- _Activity_:
Check each line below for the word "ramp", and copy those that have it.

Document images with source code
⟨

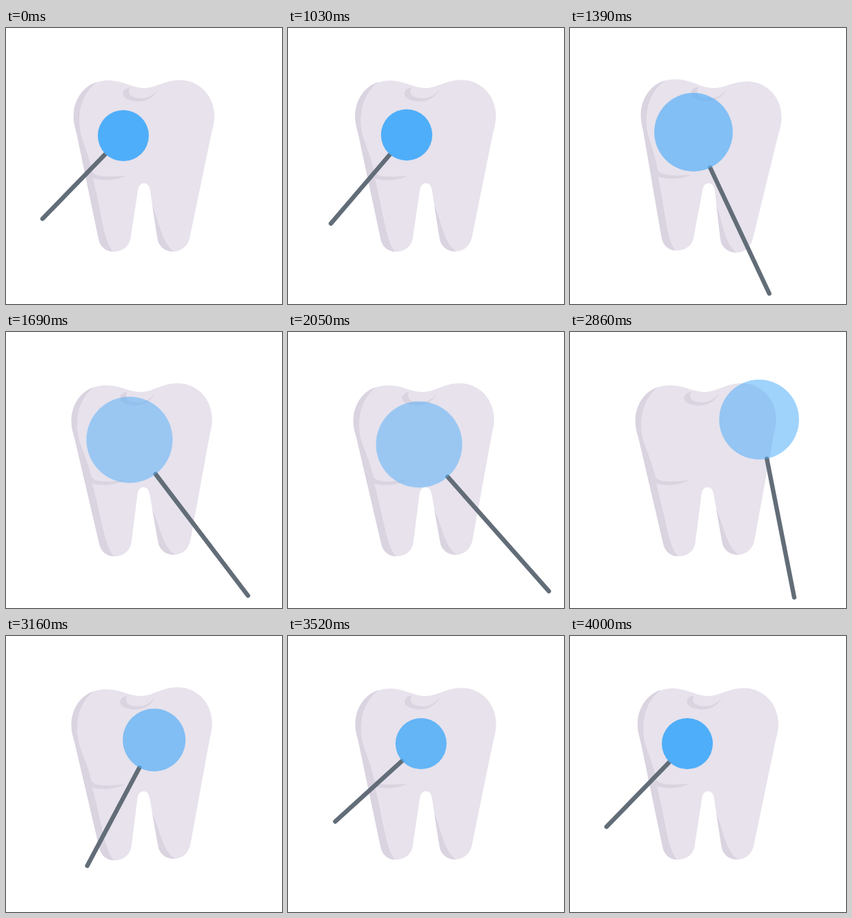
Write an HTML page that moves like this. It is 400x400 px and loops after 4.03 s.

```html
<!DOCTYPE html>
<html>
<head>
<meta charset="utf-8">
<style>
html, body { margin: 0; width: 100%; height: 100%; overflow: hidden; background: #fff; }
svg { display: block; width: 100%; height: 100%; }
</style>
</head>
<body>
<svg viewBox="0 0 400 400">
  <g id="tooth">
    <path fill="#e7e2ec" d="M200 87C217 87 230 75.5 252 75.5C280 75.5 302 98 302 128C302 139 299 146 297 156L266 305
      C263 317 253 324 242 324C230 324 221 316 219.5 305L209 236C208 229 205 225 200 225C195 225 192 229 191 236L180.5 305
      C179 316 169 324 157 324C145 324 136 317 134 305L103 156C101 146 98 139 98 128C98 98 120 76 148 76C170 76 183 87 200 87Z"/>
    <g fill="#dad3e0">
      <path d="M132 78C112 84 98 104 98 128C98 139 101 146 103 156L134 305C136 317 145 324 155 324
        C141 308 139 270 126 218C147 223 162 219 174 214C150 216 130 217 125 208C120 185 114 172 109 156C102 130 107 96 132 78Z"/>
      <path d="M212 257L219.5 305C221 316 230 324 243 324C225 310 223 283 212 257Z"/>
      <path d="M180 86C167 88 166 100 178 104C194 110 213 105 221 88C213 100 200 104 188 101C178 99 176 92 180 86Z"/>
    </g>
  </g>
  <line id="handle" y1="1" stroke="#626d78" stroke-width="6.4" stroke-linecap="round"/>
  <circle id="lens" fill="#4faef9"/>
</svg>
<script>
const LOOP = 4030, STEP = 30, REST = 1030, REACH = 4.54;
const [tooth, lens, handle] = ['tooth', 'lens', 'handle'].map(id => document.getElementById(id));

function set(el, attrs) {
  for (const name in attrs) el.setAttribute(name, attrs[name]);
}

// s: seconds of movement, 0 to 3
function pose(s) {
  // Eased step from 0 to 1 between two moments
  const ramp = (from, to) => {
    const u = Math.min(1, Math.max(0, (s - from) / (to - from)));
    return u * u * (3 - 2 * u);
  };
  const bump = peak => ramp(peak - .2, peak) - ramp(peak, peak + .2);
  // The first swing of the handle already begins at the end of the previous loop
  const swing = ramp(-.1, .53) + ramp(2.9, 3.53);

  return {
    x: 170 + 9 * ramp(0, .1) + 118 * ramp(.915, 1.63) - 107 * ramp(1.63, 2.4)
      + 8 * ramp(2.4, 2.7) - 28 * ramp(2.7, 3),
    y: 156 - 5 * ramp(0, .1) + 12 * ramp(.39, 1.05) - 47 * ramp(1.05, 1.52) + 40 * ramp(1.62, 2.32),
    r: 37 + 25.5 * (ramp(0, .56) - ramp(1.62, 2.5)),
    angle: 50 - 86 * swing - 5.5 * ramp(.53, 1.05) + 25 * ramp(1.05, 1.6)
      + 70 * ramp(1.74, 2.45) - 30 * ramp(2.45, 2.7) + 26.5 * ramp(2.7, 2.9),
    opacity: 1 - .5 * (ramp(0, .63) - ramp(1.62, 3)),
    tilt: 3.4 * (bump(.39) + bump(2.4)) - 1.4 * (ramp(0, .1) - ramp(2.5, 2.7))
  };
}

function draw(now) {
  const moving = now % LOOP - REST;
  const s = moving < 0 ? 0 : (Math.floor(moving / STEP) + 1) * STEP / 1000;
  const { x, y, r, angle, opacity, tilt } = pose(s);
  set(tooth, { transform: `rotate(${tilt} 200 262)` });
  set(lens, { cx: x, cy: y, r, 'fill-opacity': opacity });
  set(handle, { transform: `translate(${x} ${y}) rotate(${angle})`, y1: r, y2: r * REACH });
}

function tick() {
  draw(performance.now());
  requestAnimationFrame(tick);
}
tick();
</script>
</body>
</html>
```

⟩

- _Problem solution_:
  const ramp = (from, to) => {
  const bump = peak => ramp(peak - .2, peak) - ramp(peak, peak + .2);
  const swing = ramp(-.1, .53) + ramp(2.9, 3.53);
    x: 170 + 9 * ramp(0, .1) + 118 * ramp(.915, 1.63) - 107 * ramp(1.63, 2.4)
      + 8 * ramp(2.4, 2.7) - 28 * ramp(2.7, 3),
    y: 156 - 5 * ramp(0, .1) + 12 * ramp(.39, 1.05) - 47 * ramp(1.05, 1.52) + 40 * ramp(1.62, 2.32),
    r: 37 + 25.5 * (ramp(0, .56) - ramp(1.62, 2.5)),
    angle: 50 - 86 * swing - 5.5 * ramp(.53, 1.05) + 25 * ramp(1.05, 1.6)
      + 70 * ramp(1.74, 2.45) - 30 * ramp(2.45, 2.7) + 26.5 * ramp(2.7, 2.9),
    opacity: 1 - .5 * (ramp(0, .63) - ramp(1.62, 3)),
    tilt: 3.4 * (bump(.39) + bump(2.4)) - 1.4 * (ramp(0, .1) - ramp(2.5, 2.7))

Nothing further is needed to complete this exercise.